Senators exploring bank’s dealings with collapsed crypto exchange
On January 30, Senators Elizabeth Warren (D-MA), John Kennedy (R-LA), and Roger Marshall (R-KS) sent a follow-up letter to a California-based bank asking for additional responses to questions related to the bank’s relationship with several cryptocurrency firms founded by the CEO of a now-collapsed crypto exchange. As previously covered by InfoBytes, the senators pressed the CEO for an explanation for why the bank failed to monitor for and report suspicious transactions to the Financial Crimes Enforcement Network, and asked for information about how deposits it was holding on behalf of the collapsed exchange and related firm were being handled. The senators stressed that the bank has a legal responsibility under the Bank Secrecy Act to maintain an effective anti-money laundering program that may have flagged suspicious activity.
In the letter, the senators accused the bank of evading their previous questions in its December response, writing that while the bank’s answers confirm the extent of its failure to monitor and report suspicious financial activity, it failed “to provide key information needed by Congress to understand why and how these failures occurred.” The bank’s “repeated reference to ‘confidential supervisory information’” as a justification for its refusal to provide the requested information “is simply not an acceptable rationale,” the senators said. They also noted that the bank’s recent advance from the Federal Home Loan Bank of San Francisco—intended “to ‘stave off a further run on deposits’”—has introduced additional crypto market risks into the traditional banking system, especially should the bank fail. The bank was asked to explain how it plans to use the $4.3 billion it received.
The senators further commented that additional findings have revealed that neither the Federal Reserve nor the bank’s independent auditors were able to identify the “extraordinary gaps” in the bank’s due diligence process.
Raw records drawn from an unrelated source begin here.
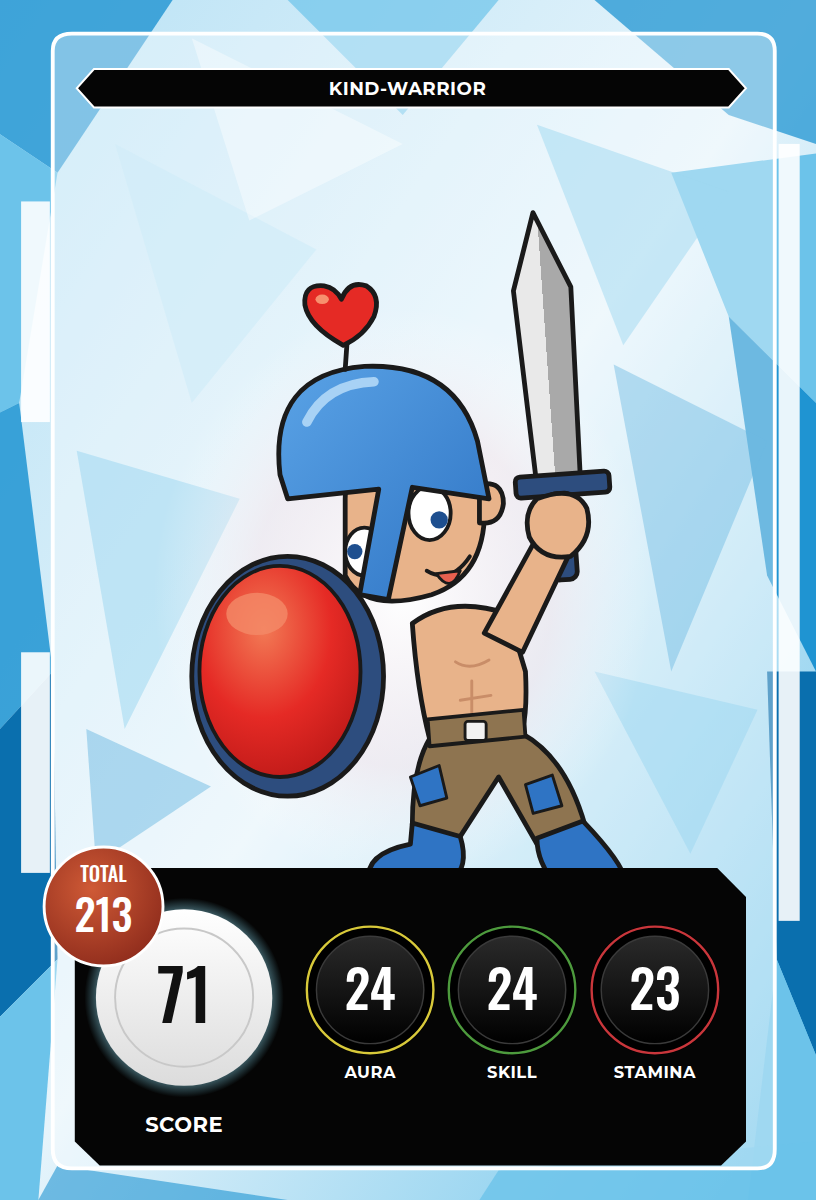
<!DOCTYPE html>
<html lang="en">
<head>
<meta charset="utf-8">
<title>Kind-Warrior Card</title>
<link rel="stylesheet" href="https://fonts.googleapis.com/css2?family=Montserrat:wght@700&family=Oswald:wght@500&display=swap">
<style>
  :root {
    --ice-pale: #e6f4fb;
    --ice-light: #b9e2f5;
    --ice-mid: #6cc3ea;
    --ice-deep: #1f94d2;
    --ice-dark: #0a6fae;
    --frame-white: #ffffff;
    --panel-black: #050505;
    --text-white: #ffffff;
    --aura-ring: #d8c93a;
    --skill-ring: #4d9a3d;
    --stamina-ring: #c9363b;
    --badge-red: #b7412a;
    --outline: #1a1a1a;
    --helmet-blue: #2f74c4;
    --helmet-light: #5aa3e6;
    --skin: #e8b38a;
    --skin-shade: #c98d68;
    --shield-red: #e52a25;
    --shield-rim: #2d4d7e;
    --pants: #8e7450;
    --blade: #c9c9c9;
  }
  html, body { margin: 0; padding: 0; overflow: hidden; }
  body { width: 816px; height: 1200px; background: var(--ice-pale); }
  .card { display: block; width: 816px; height: 1200px; }
  .title { font-family: "Montserrat", sans-serif; font-weight: 700; font-size: 19px; fill: var(--text-white); letter-spacing: 0.5px; }
  .stat-label { font-family: "Montserrat", sans-serif; font-weight: 700; font-size: 17px; fill: var(--text-white); letter-spacing: 0.5px; }
  .score-label { font-family: "Montserrat", sans-serif; font-weight: 700; font-size: 22px; fill: var(--text-white); letter-spacing: 0.5px; }
  .stat-value { font-family: "Oswald", sans-serif; font-weight: 500; font-size: 54px; fill: var(--text-white); }
  .score-value { font-family: "Oswald", sans-serif; font-weight: 500; font-size: 72px; fill: #111; }
  .total-label { font-family: "Oswald", sans-serif; font-weight: 500; font-size: 21px; fill: var(--text-white); }
  .total-value { font-family: "Oswald", sans-serif; font-weight: 500; font-size: 44px; fill: var(--text-white); }
</style>
</head>
<body>
<svg class="card" viewBox="0 0 851 1251" preserveAspectRatio="none" xmlns="http://www.w3.org/2000/svg">
  <defs>
    <linearGradient id="ice-sheen" x1="0" y1="0" x2="1" y2="1">
      <stop offset="0" stop-color="var(--ice-light)"/>
      <stop offset="0.5" stop-color="var(--ice-pale)"/>
      <stop offset="1" stop-color="var(--ice-mid)"/>
    </linearGradient>
    <radialGradient id="hero-glow" cx="0.5" cy="0.5" r="0.5">
      <stop offset="0" stop-color="#fff" stop-opacity="0.95"/>
      <stop offset="0.6" stop-color="#f3e6ec" stop-opacity="0.6"/>
      <stop offset="1" stop-color="#fff" stop-opacity="0"/>
    </radialGradient>
    <radialGradient id="score-glow" cx="0.5" cy="0.5" r="0.5">
      <stop offset="0.7" stop-color="#bff3ff" stop-opacity="0.9"/>
      <stop offset="1" stop-color="#7fe4ff" stop-opacity="0"/>
    </radialGradient>
    <linearGradient id="score-disc" x1="0" y1="0" x2="0" y2="1">
      <stop offset="0" stop-color="#ffffff"/>
      <stop offset="1" stop-color="#dcdcdc"/>
    </linearGradient>
    <linearGradient id="stat-disc" x1="0" y1="0" x2="0" y2="1">
      <stop offset="0" stop-color="#2a2a2a"/>
      <stop offset="1" stop-color="#000"/>
    </linearGradient>
    <radialGradient id="badge-fill" cx="0.4" cy="0.35" r="0.7">
      <stop offset="0" stop-color="#cf5a36"/>
      <stop offset="1" stop-color="#8f2c1c"/>
    </radialGradient>
    <linearGradient id="helmet-fill" x1="0" y1="0" x2="1" y2="1">
      <stop offset="0" stop-color="var(--helmet-light)"/>
      <stop offset="1" stop-color="var(--helmet-blue)"/>
    </linearGradient>
    <radialGradient id="shield-fill" cx="0.4" cy="0.3" r="0.7">
      <stop offset="0" stop-color="#f27a55"/>
      <stop offset="0.6" stop-color="var(--shield-red)"/>
      <stop offset="1" stop-color="#c41c1a"/>
    </radialGradient>
    <linearGradient id="blade-fill" x1="0" y1="0" x2="1" y2="0">
      <stop offset="0" stop-color="#e9e9e9"/>
      <stop offset="0.5" stop-color="#e9e9e9"/>
      <stop offset="0.5" stop-color="#a9a9a9"/>
      <stop offset="1" stop-color="#a9a9a9"/>
    </linearGradient>
    <g id="stat-dial">
      <circle r="68" fill="#000"/>
      <circle r="66" fill="none" stroke="currentColor" stroke-width="2.5"/>
      <circle r="56" fill="url(#stat-disc)" stroke="#3a3a3a" stroke-width="1.5"/>
    </g>
  </defs>

  <!-- ice background -->
  <rect width="851" height="1251" fill="url(#ice-sheen)"/>
  <g class="ice-shards">
    <polygon points="0,0 180,0 60,180 0,140" fill="var(--ice-deep)" opacity="0.8"/>
    <polygon points="0,140 60,180 20,420 0,430" fill="var(--ice-mid)"/>
    <polygon points="300,0 520,0 420,120" fill="var(--ice-mid)" opacity="0.7"/>
    <polygon points="620,0 851,0 851,150 760,120" fill="var(--ice-deep)" opacity="0.75"/>
    <polygon points="700,180 851,160 851,420 760,330" fill="var(--ice-mid)"/>
    <polygon points="760,330 851,420 851,700 800,600" fill="var(--ice-deep)"/>
    <polygon points="0,430 20,420 55,700 0,760" fill="var(--ice-deep)" opacity="0.85"/>
    <polygon points="0,760 55,700 60,1000 0,1060" fill="var(--ice-dark)"/>
    <polygon points="0,1060 60,1000 40,1251 0,1251" fill="var(--ice-mid)"/>
    <polygon points="800,700 851,700 851,1100 810,1000" fill="var(--ice-dark)"/>
    <polygon points="810,1000 851,1100 851,1251 780,1251" fill="var(--ice-mid)"/>
    <polygon points="60,1215 300,1251 40,1251" fill="var(--ice-deep)" opacity="0.6"/>
    <polygon points="520,1220 851,1190 851,1251 500,1251" fill="var(--ice-mid)" opacity="0.8"/>
    <polygon points="120,150 330,260 200,420" fill="var(--ice-light)" opacity="0.7"/>
    <polygon points="560,130 760,200 650,360" fill="var(--ice-mid)" opacity="0.5"/>
    <polygon points="640,380 800,460 700,700" fill="var(--ice-deep)" opacity="0.45"/>
    <polygon points="80,470 250,520 130,760" fill="var(--ice-mid)" opacity="0.55"/>
    <polygon points="90,760 220,820 100,900" fill="var(--ice-deep)" opacity="0.5"/>
    <polygon points="620,700 790,740 720,890" fill="var(--ice-mid)" opacity="0.55"/>
    <polygon points="200,40 420,150 260,230" fill="#fff" opacity="0.4"/>
  </g>

  <!-- card frame -->
  <path d="M75 35 H790 Q808 35 808 53 V1198 Q808 1218 790 1218 H75 Q55 1218 55 1198 V53 Q55 35 75 35 Z" fill="#fff" fill-opacity="0.35" stroke="var(--frame-white)" stroke-width="4"/>
  <rect x="22" y="210" width="30" height="230" fill="var(--frame-white)" opacity="0.9"/>
  <rect x="22" y="680" width="30" height="230" fill="var(--frame-white)" opacity="0.9"/>
  <rect x="812" y="150" width="22" height="810" fill="var(--frame-white)" opacity="0.9"/>

  <!-- name banner -->
  <polygon points="98,72 760,72 778,92 760,112 98,112 80,92" fill="var(--panel-black)" stroke="#fff" stroke-width="2"/>
  <text class="title" x="425" y="99" text-anchor="middle">KIND-WARRIOR</text>

  <!-- hero -->
  <ellipse cx="420" cy="620" rx="260" ry="300" fill="url(#hero-glow)"/>
  <g class="kind-warrior" stroke="var(--outline)" stroke-width="5" stroke-linejoin="round" stroke-linecap="round">
    <!-- sword -->
    <g transform="rotate(-4 590 510)">
      <path d="M576 220 L610 300 L606 500 L560 500 L550 300 Z" fill="url(#blade-fill)"/>
      <rect x="538" y="494" width="98" height="22" rx="5" fill="var(--shield-rim)"/>
      <rect x="570" y="514" width="26" height="90" rx="8" fill="var(--shield-rim)"/>
    </g>
    <!-- legs and pants -->
    <path d="M448 770 L545 765 Q590 790 610 860 L560 880 L520 810 L478 875 L430 860 Q430 800 448 770 Z" fill="var(--pants)"/>
    <polygon points="428,810 458,798 466,832 438,840" fill="var(--helmet-blue)" stroke-width="3"/>
    <polygon points="548,818 576,808 586,840 556,848" fill="var(--helmet-blue)" stroke-width="3"/>
    <!-- boots -->
    <path d="M430 858 L480 872 Q490 905 470 918 L385 918 Q380 890 428 880 Z" fill="var(--helmet-blue)"/>
    <path d="M385 912 L470 912 L470 922 L385 922 Z" fill="#d9a640" stroke-width="3"/>
    <path d="M560 874 L608 856 Q650 900 652 918 L580 922 Q560 900 560 874 Z" fill="var(--helmet-blue)"/>
    <path d="M578 915 L652 913 L652 923 L580 925 Z" fill="#d9a640" stroke-width="3"/>
    <!-- torso -->
    <path d="M430 650 Q470 620 530 640 L548 700 Q550 740 545 760 L448 770 Q435 720 430 650 Z" fill="var(--skin)"/>
    <path d="M475 690 Q490 700 510 688 M480 730 L512 725 M492 710 L492 748" fill="none" stroke="var(--skin-shade)" stroke-width="3"/>
    <!-- belt -->
    <path d="M446 750 L546 740 L548 768 L448 778 Z" fill="var(--pants)" stroke-width="4"/>
    <rect x="485" y="752" width="22" height="20" rx="3" fill="#f2f2f2" stroke-width="3"/>
    <!-- raised arm -->
    <path d="M505 660 L560 560 L595 575 L545 680 Z" fill="var(--skin)"/>
    <path d="M560 520 Q600 505 612 530 Q620 560 595 580 Q565 585 552 560 Q545 535 560 520 Z" fill="var(--skin)"/>
    <!-- head -->
    <path d="M360 520 Q360 470 420 460 Q500 455 505 520 Q510 600 450 620 Q380 640 360 600 Z" fill="var(--skin)"/>
    <path d="M500 505 Q525 500 525 525 Q522 548 500 545 Z" fill="var(--skin)"/>
    <path d="M445 595 Q470 610 490 580" fill="none" stroke-width="4"/>
    <path d="M455 598 Q470 620 480 595 Z" fill="#e8604f" stroke-width="3"/>
    <!-- eyes -->
    <ellipse cx="380" cy="575" rx="20" ry="25" fill="#fff" stroke-width="4"/>
    <circle cx="370" cy="575" r="8" fill="#1e4f8f" stroke="none"/>
    <ellipse cx="448" cy="535" rx="22" ry="28" fill="#fff" stroke-width="4"/>
    <circle cx="458" cy="542" r="9" fill="#1e4f8f" stroke="none"/>
    <!-- helmet -->
    <path d="M292 495 Q280 390 380 382 Q475 378 498 460 L510 520 L430 508 L405 625 L375 620 L395 510 L300 520 Z" fill="url(#helmet-fill)"/>
    <path d="M320 440 Q340 400 390 398" fill="none" stroke="#a8d2f5" stroke-width="10"/>
    <!-- heart plume -->
    <path d="M360 385 L362 356" fill="none" stroke-width="5"/>
    <path d="M358 360 Q322 340 318 318 Q316 296 338 298 Q350 300 356 312 Q364 292 382 298 Q398 308 390 330 Q380 350 358 360 Z" fill="var(--shield-red)"/>
    <ellipse cx="336" cy="312" rx="7" ry="5" fill="#f7906e" stroke="none"/>
    <!-- shield -->
    <ellipse cx="300" cy="705" rx="100" ry="125" fill="var(--shield-rim)"/>
    <ellipse cx="292" cy="700" rx="84" ry="110" fill="url(#shield-fill)" stroke-width="4"/>
    <ellipse cx="268" cy="640" rx="32" ry="22" fill="#f48a68" stroke="none" opacity="0.8"/>
  </g>

  <!-- stats panel -->
  <polygon points="108,905 748,905 778,935 778,1190 752,1215 104,1215 78,1190 78,933" fill="var(--panel-black)"/>
  <g class="score">
    <circle cx="192" cy="1040" r="104" fill="url(#score-glow)"/>
    <circle cx="192" cy="1040" r="92" fill="url(#score-disc)"/>
    <circle cx="192" cy="1040" r="72" fill="none" stroke="#c8c8c8" stroke-width="2"/>
    <text class="score-value" x="192" y="1067" text-anchor="middle">71</text>
    <text class="score-label" x="192" y="1180" text-anchor="middle">SCORE</text>
  </g>
  <g class="total-badge">
    <circle cx="108" cy="945" r="62" fill="url(#badge-fill)" stroke="#fff" stroke-width="3"/>
    <text class="total-label" x="108" y="920" text-anchor="middle">TOTAL</text>
    <text class="total-value" x="108" y="972" text-anchor="middle">213</text>
  </g>
  <g class="stat aura" style="color: var(--aura-ring)">
    <use href="#stat-dial" x="386" y="1032"/>
    <text class="stat-value" x="386" y="1053" text-anchor="middle">24</text>
    <text class="stat-label" x="386" y="1124" text-anchor="middle">AURA</text>
  </g>
  <g class="stat skill" style="color: var(--skill-ring)">
    <use href="#stat-dial" x="534" y="1032"/>
    <text class="stat-value" x="534" y="1053" text-anchor="middle">24</text>
    <text class="stat-label" x="534" y="1124" text-anchor="middle">SKILL</text>
  </g>
  <g class="stat stamina" style="color: var(--stamina-ring)">
    <use href="#stat-dial" x="683" y="1032"/>
    <text class="stat-value" x="683" y="1053" text-anchor="middle">23</text>
    <text class="stat-label" x="683" y="1124" text-anchor="middle">STAMINA</text>
  </g>
</svg>
</body>
</html>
The senators asked the bank to provide responses to questions related to its risk management policies, as well as how many safety and soundness exams were conducted, and whether any of the bank’s executives were “held accountable” for the failures related to the collapsed exchange, among other things.